• Task details
Each line below from the one containing "842Q104 833 115" through the one containing "855Q367 822 407" should be output exactly as it stands, and no other line should appear.

• Supplied material
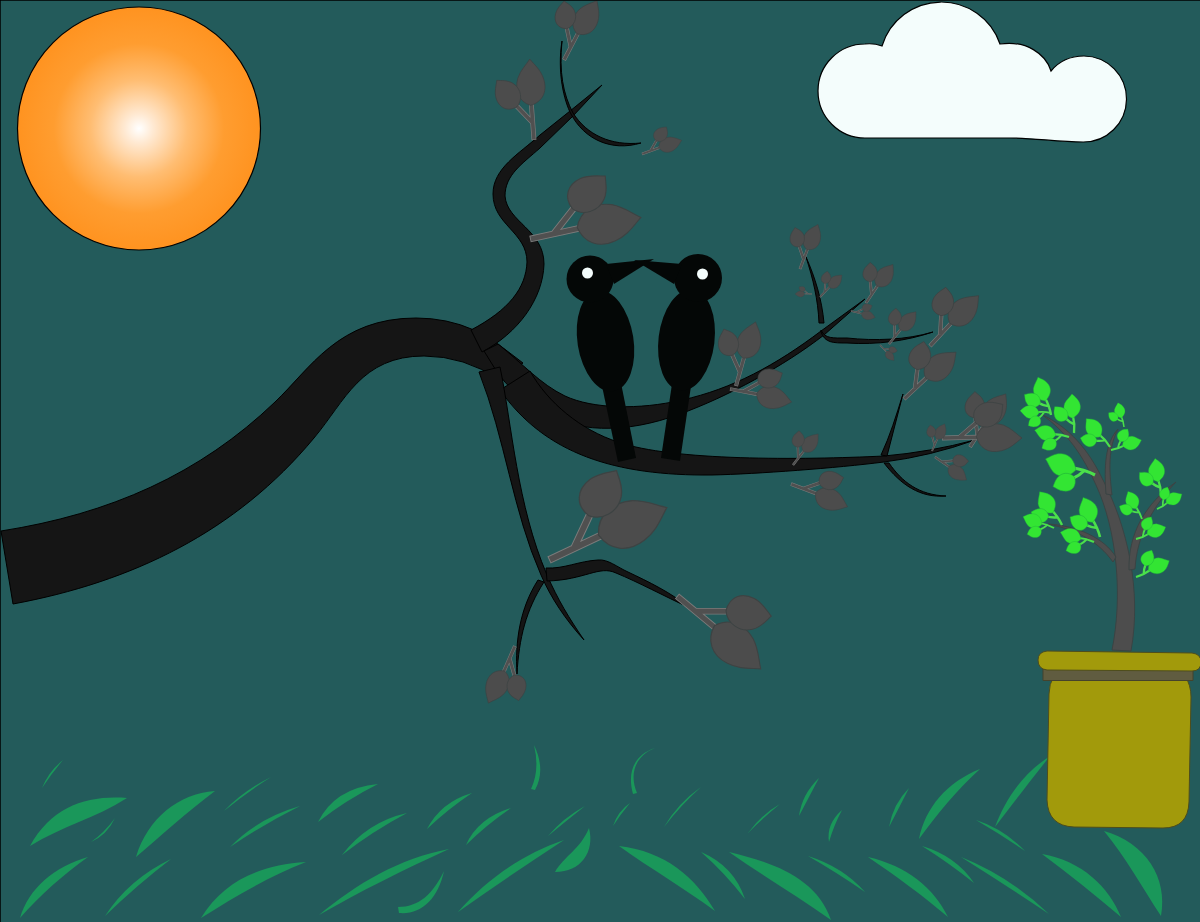
<!DOCTYPE html>
<html lang="en">
<head>
<meta charset="utf-8">
<title>Two birds on a branch</title>
<style>
:root {
  --sky: #235b5b;
  --ink: #000;
  --bark: #151515;
  --bird: #040706;
  --eye: #f4fdfc;
  --cloud: #f4fdfc;
  --grass: #1a975a;
  --pot: #a29a0b;
  --pot-band: #605c40;
  --trunk: #4d4d4d;
}
html, body { margin: 0; overflow: hidden; }
svg { display: block; width: 1200px; height: 922px; background: var(--sky); }
.outlined { stroke: var(--ink); stroke-width: 1.2; }
.cloud { fill: var(--cloud); }
.branch { fill: var(--bark); stroke: var(--ink); stroke-width: 1; }
.birds { fill: var(--bird); }
.eye { fill: var(--eye); }
.grey { --leaf: #4c4c4c; --leaf-edge: #3d4343; --stem: #505050; --stem-edge: #7b7b7b; }
.green { --leaf: #33e533; --leaf-edge: #1fae3a; --stem: #4be04b; --stem-edge: #4be04b; }
.leaf { fill: var(--leaf); stroke: var(--leaf-edge); stroke-width: 1; }
.stem-edge { fill: none; stroke: var(--stem-edge); stroke-width: 6; }
.stem { fill: none; stroke: var(--stem); stroke-width: 4.4; }
.grass { fill: var(--grass); }
.trunk { fill: var(--trunk); stroke: #3a4444; stroke-width: 1; }
.pot { fill: var(--pot); stroke: #4e4d1c; stroke-width: 1; }
.pot-band { fill: var(--pot-band); stroke: #45432c; stroke-width: 1; }
.frame { fill: none; stroke: var(--ink); stroke-width: 1.5; }
</style>
</head>
<body>
<svg viewBox="0 0 1200 922" role="img" aria-label="Two black birds touching beaks on a bare branch, with sun, cloud, grass and a potted tree">
  <defs>
    <radialGradient id="sunlight">
      <stop offset="0" stop-color="#fff"/>
      <stop offset=".12" stop-color="#ffe9d2"/>
      <stop offset=".4" stop-color="#ffbd72"/>
      <stop offset=".7" stop-color="#ff9d30"/>
      <stop offset="1" stop-color="#ff9320"/>
    </radialGradient>
    <g id="sprig">
      <path class="stem-edge" d="M0 0L45-1M22-1L44-20"/>
      <path class="stem" d="M.8 0L44.2-1M22-1L43.4-19.5"/>
      <path class="leaf" d="M43-2C48-16 62-21 77-16C87-12 93-5 100 0C92 6 86 13 74 16C58 20 46 12 43-2Z"/>
      <path class="leaf" d="M42-19C36-31 42-41 54-44C62-46 70-43 76-42C75-36 76-29 71-22C64-12 50-11 42-19Z"/>
    </g>
    <g id="sapling-sprig">
      <path class="stem-edge" d="M0 0Q24 4 48-1M22 2Q28-10 40-21"/>
      <path class="leaf" d="M38-2C48-22 62-26 77-20C87-14 93-5 100 0C92 8 86 16 74 19C58 23 46 14 38-2Z"/>
      <path class="leaf" d="M36-16C26-31 32-45 48-48C56-50 64-47 70-46C69-38 70-31 65-23C58-12 46-11 36-16Z"/>
    </g>
  </defs>

  <g id="sky">
    <circle class="outlined" cx="139" cy="128.500" r="121.500" fill="url(#sunlight)"/>
    <path class="cloud outlined" d="M865 138A47 47 0 0 1 865 44Q874 43 882 46A62 62 0 0 1 1000 44C1026 40 1046 54 1051 71C1060 60 1071 56 1084 56A43 43 0 0 1 1083 142C1058 142 1034 138 1010 138Z"/>
  </g>

  <g id="branches" class="branch">
    <path d="M1 531C110 514 200 474 275 402C310 369 338 318 416 318Q447 318 474 330L498 344L523 363L500 380Q464 356 424 356C361 356 345 401 314 438C236 532 132 582 13 604Z"/>
    <path d="M471 330C509 310 526 288 527 262C527 232 493 225 493 194C493 168 519 154 540 135L570 111L602 85L573 116L540 148C522 164 505 175 505 196C507 222 544 230 544 264C543 299 518 333 482 352Z"/>
    <path d="M562 41C557 72 564 101 571 114C584 139 611 152 641 143C611 146 587 135 573 113C563 94 559 72 562 41Z"/>
    <path d="M484 351L498 344C522 363 540 384 565 396C593 409 639 410 682 400C732 389 776 365 821 331L865 299L824 335C784 366 727 397 680 414C626 434 573 434 535 408Q512 393 497 372Z"/>
    <path d="M821 330C825 339 833 338 847 338C875 341 906 340 933 332C906 341 877 345 847 343C833 343 825 343 821 332Z"/>
    <path d="M819 323C818 299 813 279 806 257C815 277 822 300 824 323Z"/>
    <path d="M500 390L530 371C548 403 581 430 618 442C672 461 801 460 884 456Q930 452 975 440Q931 456 884 462C837 468 757 474 712 475C615 476 545 454 500 390Z"/>
    <path d="M881 455C890 436 896 416 903 394L887 456ZM884 463C901 485 920 498 946 496C919 495 902 482 889 463Z"/>
    <path d="M479 372L500 367C512 425 517 505 547 575C558 600 569 618 584 640C565 619 551 598 541 575C513 512 505 438 479 372Z"/>
    <path d="M546 568C564 569 579 561 598 560C608 559 617 567 628 572C649 582 670 592 690 608C664 596 638 582 616 573C599 565 585 580 547 581Z"/>
    <path d="M538 580C520 608 515 641 517 674C519 638 526 610 544 582Z"/>
  </g>

  <g id="branch-sprigs" class="grey">
    <use href="#sprig" transform="translate(564 60) rotate(-61) scale(.68)"/>
    <use href="#sprig" transform="translate(534 140) rotate(-93) scale(.81)"/>
    <use href="#sprig" transform="translate(642 154) rotate(-19) scale(.42)"/>
    <use href="#sprig" transform="translate(530 239) rotate(-11) scale(1.13)"/>
    <use href="#sprig" transform="translate(736 386) rotate(-73) scale(.67)"/>
    <use href="#sprig" transform="translate(730 389) rotate(12) scale(.63)"/>
    <use href="#sprig" transform="translate(800 269) rotate(-68) scale(.48)"/>
    <use href="#sprig" transform="translate(820 297) rotate(-45) scale(.31)"/>
    <use href="#sprig" transform="translate(812 294) rotate(180) scale(.17 -.17)"/>
    <use href="#sprig" transform="translate(866 303) rotate(-55) scale(.47)"/>
    <use href="#sprig" transform="translate(851 311) rotate(15) scale(.25)"/>
    <use href="#sprig" transform="translate(889 344) rotate(-50) scale(.42)"/>
    <use href="#sprig" transform="translate(880 345) rotate(48) scale(.21)"/>
    <use href="#sprig" transform="translate(930 346) rotate(-46) scale(.7)"/>
    <use href="#sprig" transform="translate(904 399) rotate(-42) scale(.7)"/>
    <use href="#sprig" transform="translate(970 447) rotate(-56) scale(.64)"/>
    <use href="#sprig" transform="translate(942 438) scale(.8)"/>
    <use href="#sprig" transform="translate(932 451) rotate(-65) scale(.3)"/>
    <use href="#sprig" transform="translate(935 457) rotate(36) scale(.39)"/>
    <use href="#sprig" transform="translate(793 465) rotate(-51) scale(.4)"/>
    <use href="#sprig" transform="translate(791 484) rotate(22) scale(.61)"/>
    <use href="#sprig" transform="translate(549 560) rotate(-24) scale(1.29)"/>
    <use href="#sprig" transform="translate(677 596) rotate(41) scale(1.11)"/>
    <use href="#sprig" transform="translate(515 646) rotate(115) scale(.63)"/>
  </g>

  <g id="birds" class="birds">
    <g id="left-bird">
      <polygon points="602,386 621,383 636,458 618,462"/>
      <ellipse cx="605.500" cy="341" rx="28" ry="51" transform="rotate(-9 605.500 341)"/>
      <circle cx="590" cy="279" r="23.500"/>
      <polygon points="606,264 654,259 614,284"/>
      <circle class="eye" cx="587.500" cy="273" r="5.500"/>
    </g>
    <g id="right-bird">
      <polygon points="672,384 691,386 680,461 661,458"/>
      <ellipse cx="686.500" cy="340" rx="28" ry="51" transform="rotate(7 686.500 340)"/>
      <circle cx="698" cy="278" r="24"/>
      <polygon points="634,260 682,264 674,284"/>
      <circle class="eye" cx="702.500" cy="274" r="5.500"/>
    </g>
  </g>

  <g id="grass" class="grass">
    <path d="M42 788Q49 771 63 760Q52 773 42 788Z"/>
    <path d="M30 846C52 806 88 795 127 798C96 818 62 826 30 846Z"/>
    <path d="M91 842Q104 833 115 818Q107 835 91 842Z"/>
    <path d="M136 857C148 818 178 794 215 791C187 812 163 834 136 857Z"/>
    <path d="M224 811Q243 791 271 777Q246 793 224 811Z"/>
    <path d="M230 847Q258 818 300 806Q264 824 230 847Z"/>
    <path d="M318 822Q335 788 378 784Q346 800 318 822Z"/>
    <path d="M342 855Q367 822 407 813Q373 831 342 855Z"/>
    <path d="M427 829Q441 802 472 793Q448 809 427 829Z"/>
    <path d="M466 845Q478 818 511 808Q486 825 466 845Z"/>
    <path d="M548 836Q563 818 585 806Q566 821 548 836Z"/>
    <path d="M534 745Q546 770 535 790L531 789Q540 770 534 745Z"/>
    <path d="M655 748C635 756 629 774 637 793L633 794C627 772 634 755 655 748Z"/>
    <path d="M613 826Q618 811 630 803Q620 815 613 826Z"/>
    <path d="M664 827Q678 803 701 787Q681 805 664 827Z"/>
    <path d="M748 833Q762 814 780 804Q764 817 748 833Z"/>
    <path d="M799 816Q802 794 819 778Q809 797 799 816Z"/>
    <path d="M829 842Q826 824 842 810Q834 825 829 842Z"/>
    <path d="M889 827Q893 804 909 788Q900 806 889 827Z"/>
    <path d="M919 839C925 808 947 782 980 769C956 791 938 813 919 839Z"/>
    <path d="M995 827C1006 797 1024 773 1050 756C1031 780 1014 802 995 827Z"/>
    <path d="M20 918C29 888 54 867 88 857C63 875 41 894 20 918Z"/>
    <path d="M105 916Q129 879 171 859Q137 885 105 916Z"/>
    <path d="M201 918C224 880 261 865 306 862C268 877 234 897 201 918Z"/>
    <path d="M319 915C356 884 400 858 449 849C403 870 361 891 319 915Z"/>
    <path d="M444 871C438 899 421 915 399 913L398 907C419 907 433 894 444 871Z"/>
    <path d="M458 912C487 879 523 854 564 840C527 864 492 888 458 912Z"/>
    <path d="M555 872C564 856 580 850 589 828C595 852 581 872 555 872Z"/>
    <path d="M619 846C665 851 696 878 715 911C684 888 651 869 619 846Z"/>
    <path d="M701 852Q734 866 745 899Q725 873 701 852Z"/>
    <path d="M729 852C775 863 817 879 831 920C799 897 763 876 729 852Z"/>
    <path d="M808 856Q843 867 865 892Q836 872 808 856Z"/>
    <path d="M868 857C907 866 934 888 948 917C922 895 896 876 868 857Z"/>
    <path d="M922 846Q956 856 974 883Q949 863 922 846Z"/>
    <path d="M976 820Q1004 829 1025 851Q1000 834 976 820Z"/>
    <path d="M961 857Q1009 876 1049 914Q1004 884 961 857Z"/>
    <path d="M1042 854C1082 861 1109 887 1121 917C1095 895 1069 874 1042 854Z"/>
    <path d="M1104 831C1146 843 1168 878 1161 916C1142 887 1126 858 1104 831Z"/>
  </g>

  <g id="potted-tree">
    <g class="trunk">
      <path d="M1112 650C1123 596 1117 530 1096 485C1083 456 1068 433 1041 414C1070 428 1088 449 1103 480C1127 526 1142 590 1131 651Z"/>
      <path d="M1106 494C1104 467 1105 443 1118 429C1108 448 1109 470 1112 495Z"/>
      <path d="M1129 570C1128 533 1146 503 1176 482C1151 508 1137 537 1135 569Z"/>
      <path d="M1113 562C1098 541 1077 530 1048 524C1078 526 1104 538 1116 557Z"/>
    </g>
    <g id="tree-sprigs" class="green">
      <use href="#sapling-sprig" transform="translate(1051 415) rotate(-109) scale(.4)"/>
      <use href="#sapling-sprig" transform="translate(1051 413) rotate(-176) scale(.31)"/>
      <use href="#sapling-sprig" transform="translate(1074 433) rotate(-93) scale(.39)"/>
      <use href="#sapling-sprig" transform="translate(1069 437) rotate(-169) scale(.35)"/>
      <use href="#sapling-sprig" transform="translate(1110 447) rotate(-130) scale(.37)"/>
      <use href="#sapling-sprig" transform="translate(1124 427) rotate(-104) scale(.25)"/>
      <use href="#sapling-sprig" transform="translate(1111 450) rotate(-18) scale(.32)"/>
      <use href="#sapling-sprig" transform="translate(1095 475) rotate(-162) scale(.52)"/>
      <use href="#sapling-sprig" transform="translate(1161 496) rotate(-99) scale(.38)"/>
      <use href="#sapling-sprig" transform="translate(1157 509) rotate(-31) scale(.29)"/>
      <use href="#sapling-sprig" transform="translate(1142 519) rotate(-117) scale(.31)"/>
      <use href="#sapling-sprig" transform="translate(1062 525) rotate(-124) scale(.4)"/>
      <use href="#sapling-sprig" transform="translate(1054 528) rotate(-160) scale(.33)"/>
      <use href="#sapling-sprig" transform="translate(1100 537) rotate(-113) scale(.43)"/>
      <use href="#sapling-sprig" transform="translate(1094 542) rotate(-164) scale(.35)"/>
      <use href="#sapling-sprig" transform="translate(1136 539) rotate(-22) scale(.32)"/>
      <use href="#sapling-sprig" transform="translate(1136 577) rotate(-26) scale(.37)"/>
    </g>
    <path class="pot" d="M1054 676H1185Q1191 685 1191 697L1189 802Q1188 828 1163 828L1074 827Q1048 826 1047 800L1049 694Q1049 684 1054 676Z"/>
    <polygon class="pot-band" points="1043,669 1193,669 1193,680.500 1043,680.500"/>
    <path class="pot" d="M1047 651L1192 653Q1201 654 1201 662Q1201 671 1192 671L1047 670Q1038 669 1038 660Q1038 652 1047 651Z"/>
  </g>

  <path class="frame" d="M0 922V0H1200"/>
</svg>
</body>
</html>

• Reply
    <path d="M91 842Q104 833 115 818Q107 835 91 842Z"/>
    <path d="M136 857C148 818 178 794 215 791C187 812 163 834 136 857Z"/>
    <path d="M224 811Q243 791 271 777Q246 793 224 811Z"/>
    <path d="M230 847Q258 818 300 806Q264 824 230 847Z"/>
    <path d="M318 822Q335 788 378 784Q346 800 318 822Z"/>
    <path d="M342 855Q367 822 407 813Q373 831 342 855Z"/>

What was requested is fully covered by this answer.